Sitting out in the garden

Traditional garden bench at Pine Lodge Gardens

Traditional garden bench at Pine Lodge Gardens

One of the most popular pastimes in gardens is sitting out enjoying any warm weather the British climate affords us. At its simplest this could be just relaxing on a lawn, but soon you will be looking for something a little more comfortable. With this comes the decision – where to put the seat. A light wooden bench can simply be stood on the lawn and moved around as needed. This has the advantage that when it comes to cutting the grass it’s a relatively simple task just to move the bench to one side out of the way.  More substantial seating, or when you want to make a feature of the seat, a permanent base is needed to stand the seat on.

The first consideration when deciding where to put your seat is what is you going to use it for? Are you looking for a shady place to read a book, some where to sunbath or a dinning area? By now you should be getting to know your garden and the shade changes during the day and the year. Take a chair into the garden – any one will do – and try sitting in some likely spots. The world looks different when you drop your line of sight by 2 feet. Does it still feel like a good place to sit? Are you over looked (or overlooking)? Can you till see the view you were hoping to admire? Lots of questions I know but it’s easy to modify your ideas at this stage.

Once a suitable place has been found; the next things to consider are what style of seat and what you are you going to stand it on. The actual choice of style is largely a personal choice and most styles can look perfectly good in most settings; either by complementing or contrasting with its surroundings.  The range of different seats is vast but a few pointers are worth considering.

Garden bench built from railway sleepers

Garden bench built from railway sleepers

  • You get what you pay for. The better made the seat the more expensive it is going to be.
  • Hardwood is more durable but of course costs more.
  • Both wood and metal seats both need regular painting to maintain them.
  • Seats don’t have to be bought. Some very effective seats are homemade.
  • Garden seats can soon become hard and uncomfortable so do you need cushions?
  • Single seats never look very inviting in the garden; so generally stick to benches or use groups of two or more single seats.
  • A garden seat does can be made from all sorts of different materials.
  • A seat doesn’t need to be a conventional chair or bench – be imaginative!

    Sculptured garden bench at the Hillier Gardens

    Sculptured garden bench at the Hillier Gardens

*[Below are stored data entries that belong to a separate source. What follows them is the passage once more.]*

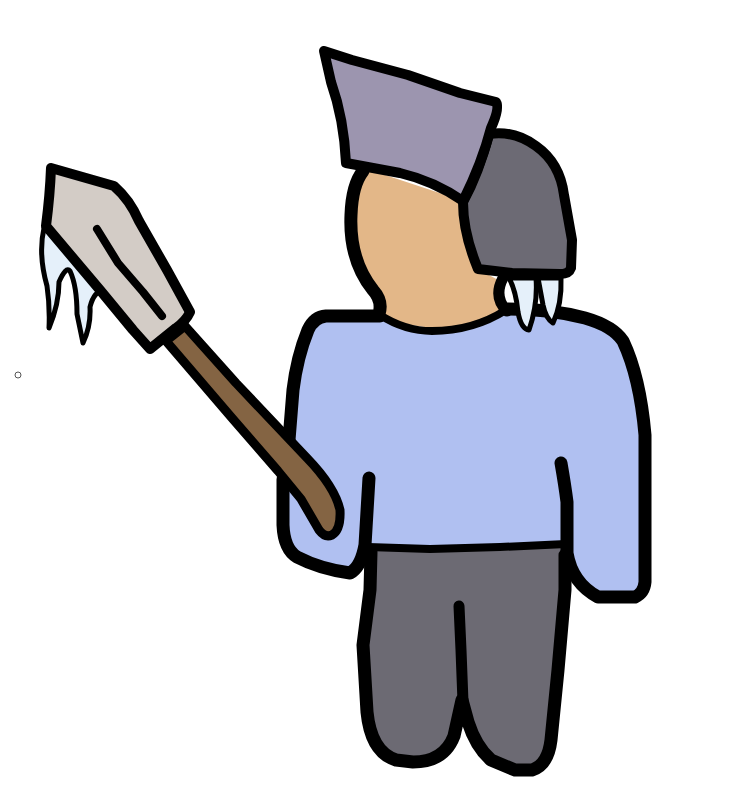
<!DOCTYPE html>
<html lang="en">
<head>
<meta charset="utf-8">
<title>Figure with icy shovel</title>
<style>
:root {
  --paper: #ffffff;
  --ink: #000000;
  --skin: #e3b788;
  --shirt: #b0c0f1;
  --trousers: #6c6a73;
  --hat-brim: #9c95af;
  --hat-flap: #6c6a74;
  --blade: #d3ccc6;
  --handle: #846443;
  --ice: #e5f0fa;
}
html, body { margin: 0; background: var(--paper); overflow: hidden; }
.canvas { display: block; width: 750px; height: 810px; }
.figure { stroke: var(--ink); stroke-linecap: round; stroke-linejoin: round; }
.outline { stroke-width: 13; }
.detail { stroke-width: 8; }
.line { fill: none; }
.skin { fill: var(--skin); }
.shirt { fill: var(--shirt); }
.trousers { fill: var(--trousers); }
.brim { fill: var(--hat-brim); }
.flap { fill: var(--hat-flap); }
.blade { fill: var(--blade); }
.handle { fill: var(--handle); }
.ice { fill: var(--ice); stroke-width: 5; }
.dot { fill: var(--paper); stroke: #555; stroke-width: 1; }
</style>
</head>
<body>
<svg class="canvas" viewBox="0 0 750 810" role="img" aria-label="Faceless figure in a hat with icicles, holding an icy shovel">
  <g class="figure">
    <g id="trousers">
      <path class="trousers" stroke="none" d="M371 548L565 544L565 590L554 720Q550 766 526 769Q490 768 475 735L464 700Q456 757 424 761Q374 764 367 712L363 645Z"/>
      <path class="line outline" d="M371 552L370 590L363 645L367 712Q371 752 396 760L413 762Q444 762 454 736L462 700L468 722Q476 747 491 760L515 770H532Q548 765 551 740L558 670L565 590V555"/>
      <path class="line" stroke-width="11" d="M459 606L461 650L463 702"/>
    </g>

    <g id="shirt">
      <path class="shirt" stroke="none" d="M380 316H325Q310 318 303 345Q291 385 290 440L283 480V525Q283 548 298 558Q322 570 350 573Q361 567 365 549L566 544Q567 582 598 597H636Q645 593 645 582V435Q640 376 624 342Q614 325 582 317L505 310Q430 345 380 316Z"/>
      <path class="line outline" d="M380 316H326Q314 317 308 330Q297 357 293 390L289 440L283 480V525Q284 549 297 557Q320 569 350 573Q361 567 365 545L369 478"/>
      <path class="line outline" d="M508 309Q552 309 585 318Q613 326 623 341Q640 377 645 435V582Q644 593 635 597H598Q572 583 567 553V502Q565 486 561 463"/>
      <path class="line detail" d="M368 547L430 549L500 547L566 544"/>
    </g>

    <g id="head">
      <path class="skin" stroke="none" d="M364 168L467 202L476 268L500 281Q494 300 505 312Q445 342 378 315Q384 303 373 289Q346 250 352 205Z"/>
      <path class="line detail" d="M380 315Q405 331 432 331Q473 331 506 310"/>
      <path class="line outline" d="M363 171Q352 185 351 215Q349 260 373 290Q383 301 379 314"/>
      <path class="line" stroke-width="11" d="M503 278Q493 297 507 311"/>
    </g>

    <g id="hat">
      <path class="ice" d="M509 278H536Q538 304 529 330Q521 329 518 312Q516 291 509 278Z"/>
      <path class="ice" d="M538 278H561Q562 304 553 323Q546 319 543 305Z"/>
      <path class="flap" stroke-width="10" d="M489 134Q514 130 536 146Q560 163 564 195L572 240L571 268Q569 274 560 274L512 273L478 269Q463 233 463 202Q479 173 489 134Z"/>
      <path class="brim" stroke-width="10" d="M324 51L352 60L408 75L460 93L496 102Q500 108 491 128Q482 163 463 201Q434 181 400 173L346 163Q344 119 331 82Z"/>
    </g>

    <g id="shovel">
      <path class="ice" d="M44 228Q38 254 47 286Q50 306 49 328Q59 304 59 282Q66 266 70 271Q77 286 77 314L83 343Q91 326 90 307Q94 291 104 290L78 260Z"/>
      <path class="handle" stroke-width="9" d="M166 341L185 326L236 383L307 458Q335 487 340 510Q341 530 332 535Q325 538 319 530L301 499L278 471L232 418Z"/>
      <path class="blade" stroke-width="10" d="M51 168L114 186Q130 200 139 221L167 270L190 312Q186 321 176 328L150 349L133 330L100 290L46 226Q50 195 51 168Z"/>
      <path class="line detail" d="M97 229L118 263L143 292L162 316"/>
    </g>
  </g>
  <circle class="dot" cx="18" cy="375" r="3"/>
</svg>
</body>
</html>
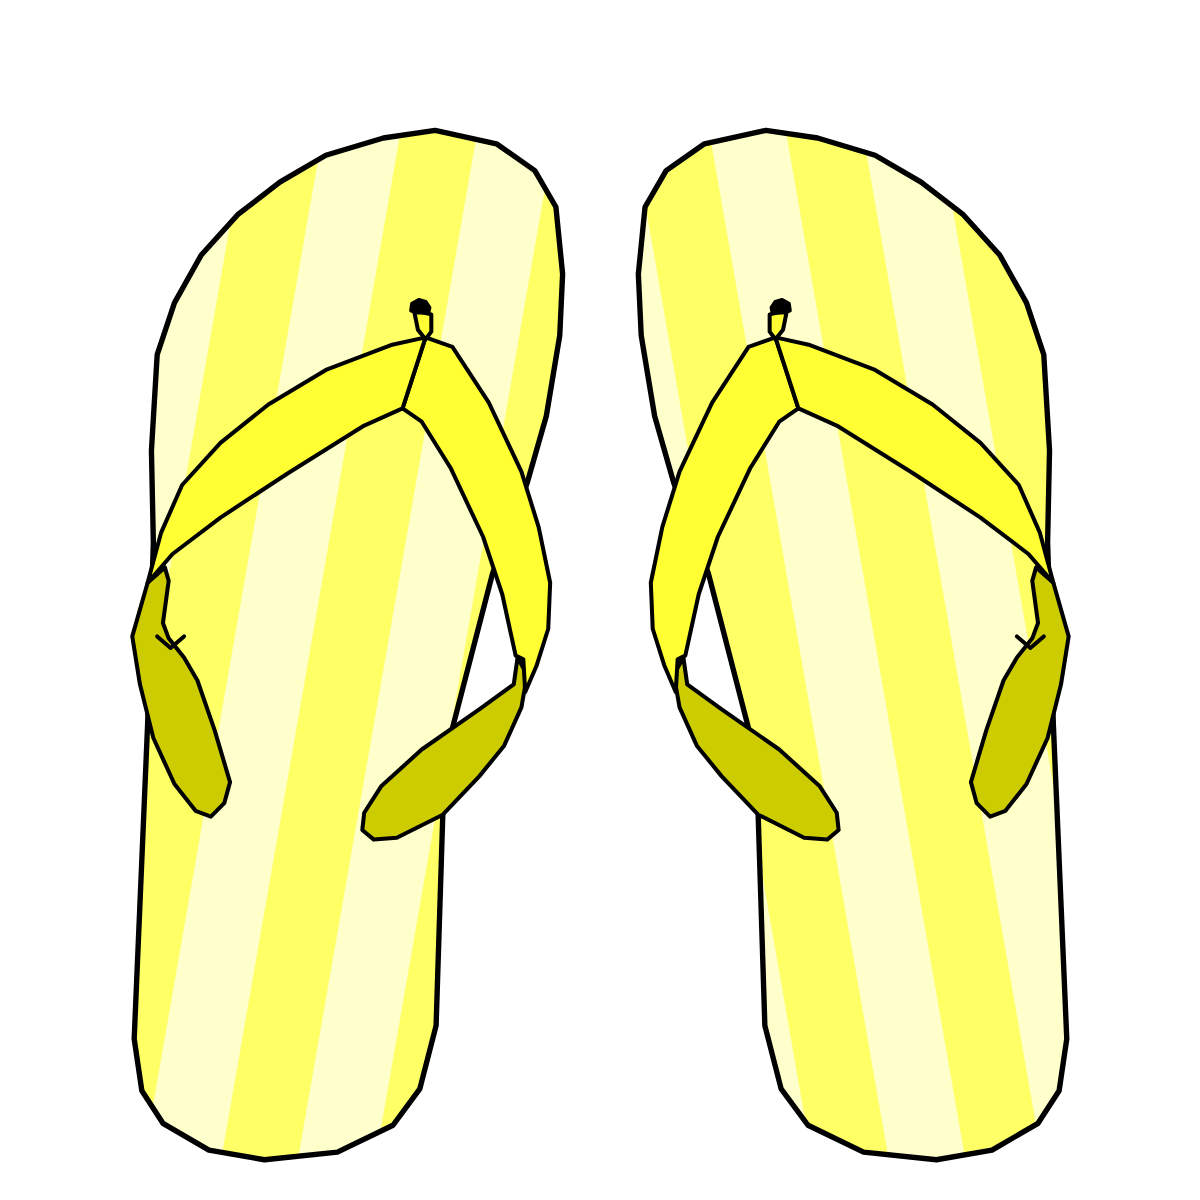
<!DOCTYPE html>
<html lang="en">
<head>
<meta charset="utf-8">
<title>Striped flip-flops</title>
<style>
  :root {
    --paper: #ffffff;
    --ink: #000000;
    --sole-pale: #ffffcc;
    --sole-stripe: #ffff66;
    --strap: #ffff33;
    --strap-shade: #cccc00;
  }
  html, body { margin: 0; padding: 0; background: var(--paper); }
  body { width: 1200px; height: 1200px; overflow: hidden; }
  .artwork { display: block; width: 1200px; height: 1200px; }
  .sole-base { fill: var(--sole-pale); }
  .stripes { fill: var(--sole-stripe); }
  .line { fill: none; stroke: var(--ink); stroke-linejoin: round; stroke-linecap: round; }
  .sole-outline { stroke-width: 2.8; }
  .straps { stroke: var(--ink); stroke-width: 2.1; stroke-linejoin: round; stroke-linecap: round; }
  .strap-top { fill: var(--strap); }
  .strap-under { fill: var(--strap-shade); }
  .plug { fill: var(--ink); }
</style>
</head>
<body>
<svg class="artwork" viewBox="0 0 626 626" role="img" aria-label="A pair of yellow striped flip-flops seen from above">
  <defs>
    <path id="sole" d="M80 283 L79 235 L82 185 L91 158 L105 133 L124 112 L146 95 L170 81 L200 72 L227 68 L259 75 L279 89 L290 108 L293.500 143 L292 175 L285 217 L275 252 L257 299 L236 380 L231 425 L227.500 535 L219 568 L205 587 L176 601 L138 605 L109 600 L85 586 L74 569 L70 542 L77 378 Z"/>
    <clipPath id="sole-clip"><use href="#sole"/></clipPath>
    <path id="stripe" d="M0 60 H40 L-56 610 H-96 Z"/>

    <g id="straps" class="straps">
      <!-- undersides reaching the sole -->
      <path class="strap-under" d="M77 304 L69 332 L73 357 L80 385 L91 409 L102 423 L110 426 L117 419 L120 408 L112 381 L103 355 L96 343 L88 333 L85 325 L88 303 L86 296 Z"/>
      <path class="line" d="M82 332 L89 338 L96 332"/>
      <path class="strap-under" d="M270 343 L268 357 L250 370 L220 391 L199 410 L190 424 L189 433 L195 438 L207 437 L231 425 L250 405 L263 389 L272 369 L275 352 Z"/>
      <!-- upper bands -->
      <path class="strap-top" d="M222 176 L236 181 L255 210 L272 246 L281 275 L287 304 L286 328 L280 347 L274 361 L273 344 L269 342 L262 310 L252 280 L235 244 L220 220 L210 213 Z"/>
      <path class="strap-top" d="M222 176 L204 180 L170 193 L140 211 L115 231 L95 253 L84 278 L77 304 L90 289 L115 270 L150 247 L190 222 L210 213 Z"/>
      <!-- toe post -->
      <path class="strap-top" d="M216 162 L218 172 L222 177 L225 173 L225 164 Z"/>
      <path class="plug" d="M214.500 162 L215 158.500 L218.500 156.500 L222 157.500 L224 160.500 L223.500 163 L218 163 Z"/>
    </g>
  </defs>

  <g id="left-sandal">
    <use class="sole-base" href="#sole"/>
    <g class="stripes" clip-path="url(#sole-clip)">
      <use href="#stripe" x="130"/>
      <use href="#stripe" x="210.500"/>
      <use href="#stripe" x="291"/>
    </g>
    <use class="line sole-outline" href="#sole"/>
    <use href="#straps"/>
  </g>

  <g id="right-sandal" transform="translate(626.500 0) scale(-1 1)">
    <use class="sole-base" href="#sole"/>
    <g class="stripes" clip-path="url(#sole-clip)">
      <use href="#stripe" x="98"/>
      <use href="#stripe" x="178"/>
      <use href="#stripe" x="258"/>
    </g>
    <use class="line sole-outline" href="#sole"/>
    <use href="#straps"/>
  </g>
</svg>
</body>
</html>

When it comes to what you stand the seat on the choice is simpler. You can stand it one the soil or lawn; but the legs will tend to sink into the ground, and not evenly, so you will have to keep repositioning it. Also constant contact with the damp soil is likely to encourage rotting or rusting of the base of the legs. Bark has similar problems unless it is laid over a firm base, if just a porous membrane is laid under the bark the seat legs will tend to puncture it. Gravel has similar problems to bark and it also needs an edging to stop the gravel spreading about. That aside both can make a good base for a seat that is not being moved around as it is in use. The last choice is paving in its various forms and this is the most expensive. If the seating is going to be around a table, with chairs moving about as people sit and get up from the table, then a smooth solid surface is the only practical choice.